[What you have to do] Which lines in the records below contain the word "straightGrain"? Copy each one.

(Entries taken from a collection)
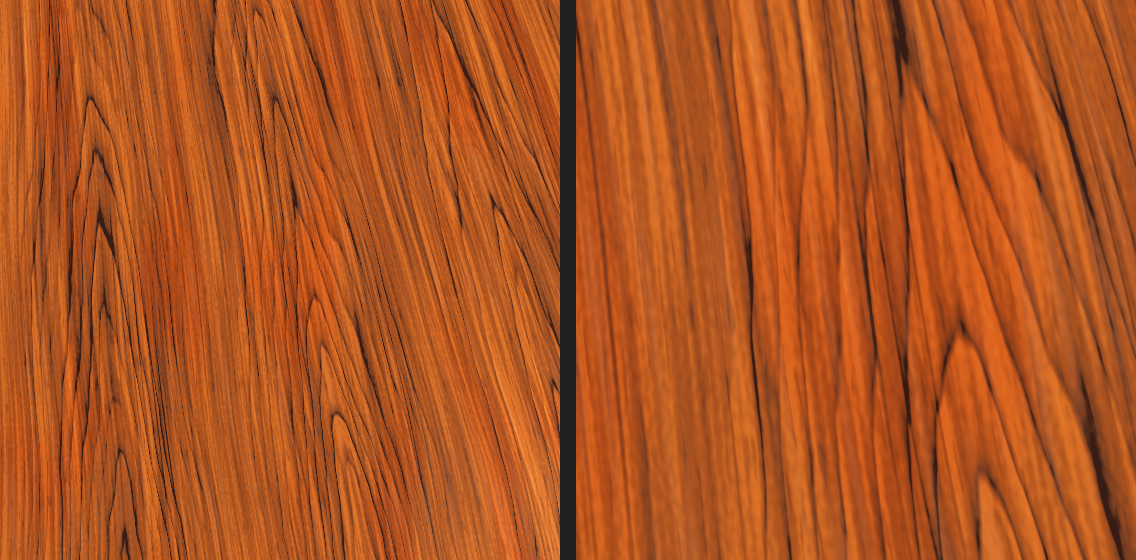
Left: the whole. Right: its middle third, enlarged.
Write a three.js fragment shader that draws this texture.

```glsl
varying vec2 vUv;

float hash(float n) {
  n = fract(n * 0.1031);
  n *= n + 33.33;
  return fract(n * (n + n));
}

vec2 gradient(vec2 cell) {
  float angle = 6.2832 * hash(cell.x + 57.0 * hash(cell.y + 211.0) + 307.0);
  return vec2(cos(angle), sin(angle));
}

float gradientNoise(vec2 p) {
  vec2 i = floor(p), f = p - i;
  vec2 w = f * f * f * (f * (f * 6.0 - 15.0) + 10.0);
  vec2 e = vec2(1.0, 0.0);
  float low = mix(dot(gradient(i), f), dot(gradient(i + e), f - e), w.x);
  float high = mix(dot(gradient(i + e.yx), f - e.yx), dot(gradient(i + 1.0), f - 1.0), w.x);
  return mix(low, high, w.y);
}

// Fanned coordinate across the grain: whole numbers are the leaf axes
float acrossGrain(vec2 p) {
  float down = 0.9 - p.y;
  float u = (p.x - 0.15 - 0.08 * down) / (0.325 + 0.12 * down);
  return u + 0.05 * gradientNoise(vec2(u * 2.0, p.y * 2.2));
}

float ringStrength(float ring, float leaf) {
  return mix(0.2, 1.0, hash(ring + 31.0 * leaf + 120.0));
}

// Pointed arches: dark just above each ring edge, fading upward
float archDarkness(float u, float y) {
  float leaf = floor(u + 0.5);
  float c = u - leaf;
  float f = 7.0 * (y - 0.5) * exp(-8.0 * c * c) + 20.0 * sqrt(c * c + 0.0004);
  f += 0.43 * leaf + 1.1 * gradientNoise(vec2(u * 5.0, y * 2.8));
  f += 0.3 * gradientNoise(vec2(u * 21.0, y * 9.0));
  f += 0.07 * gradientNoise(vec2(u * 60.0, y * 35.0));
  float ring = floor(f), t = f - ring;
  float here = ringStrength(ring, leaf), next = ringStrength(ring + 1.0, leaf);
  float edge = smoothstep(0.88, 1.0, t);
  float smudge = mix(here * exp(-3.0 * t), next, edge);
  float line = mix(here * exp(-13.0 * t), next, edge);
  float heart = exp(-30.0 * c * c);
  float fade = 1.0 - smoothstep(0.3, 0.49, abs(c));
  float fine = gradientNoise(vec2(f * 3.0, y * 2.0 + leaf * 9.0));
  return fade * (mix(0.2, 0.42, heart) * smudge + 0.36 * line + 0.14 * fine);
}

// Long streaks of several widths and thin dark veins
float straightGrain(float u, float y) {
  float tone = 0.26 * gradientNoise(vec2(u * 11.0, y * 0.9));
  tone += 0.28 * gradientNoise(vec2(u * 33.0 + 7.0, y * 1.6));
  tone += 0.32 * gradientNoise(vec2(u * 85.0, y * 4.0));
  float vein = abs(gradientNoise(vec2(u * 19.0 + 3.5, y * 0.8 + 5.0)));
  float presence = smoothstep(-0.1, 0.35, gradientNoise(vec2(u * 6.0, y * 2.0 + 20.0)));
  return tone - 0.3 * presence * (1.0 - smoothstep(0.0, 0.1, vein));
}

vec3 woodColor(float tone) {
  vec3 color = mix(vec3(0.21, 0.11, 0.08), vec3(0.49, 0.25, 0.13), smoothstep(0.0, 0.27, tone));
  color = mix(color, vec3(0.67, 0.32, 0.12), smoothstep(0.22, 0.52, tone));
  color = mix(color, vec3(0.86, 0.44, 0.15), smoothstep(0.48, 0.82, tone));
  return mix(color, vec3(0.95, 0.59, 0.25), smoothstep(0.8, 1.1, tone));
}

void main() {
  float u = acrossGrain(vUv), y = vUv.y;
  float tone = 0.64 + straightGrain(u, y) - archDarkness(u, y);

  // Pores and fine grit
  float pores = gradientNoise(vec2(u * 100.0, y * 24.0));
  tone -= 0.16 * smoothstep(0.2, 0.5, pores);
  tone += 0.12 * gradientNoise(vec2(u * 125.0, y * 130.0));
  tone += 0.12 * gradientNoise(vec2(vUv.x * 9.0, y * 3.0));
  vec3 color = woodColor(tone);

  // Reddish patches and a dull tan sheen toward the lower right
  float red = smoothstep(0.0, 0.4, gradientNoise(vec2(u * 4.0 + 13.0, y * 3.0)));
  color *= mix(vec3(1.0), vec3(1.0, 0.88, 0.78), red);
  float dull = smoothstep(0.0, 0.45, gradientNoise(vec2(u * 45.0, y * 5.0 + 40.0)));
  color = mix(color, color * 0.8 + vec3(0.16, 0.11, 0.09), 0.65 * dull);
  float sheen = smoothstep(0.55, 0.0, distance(vUv, vec2(1.05, 0.0)));
  color += sheen * vec3(0.07, 0.07, 0.06);
  gl_FragColor = vec4(color, 1.0);
}
```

[Response to this exercise]
float straightGrain(float u, float y) {
  float tone = 0.64 + straightGrain(u, y) - archDarkness(u, y);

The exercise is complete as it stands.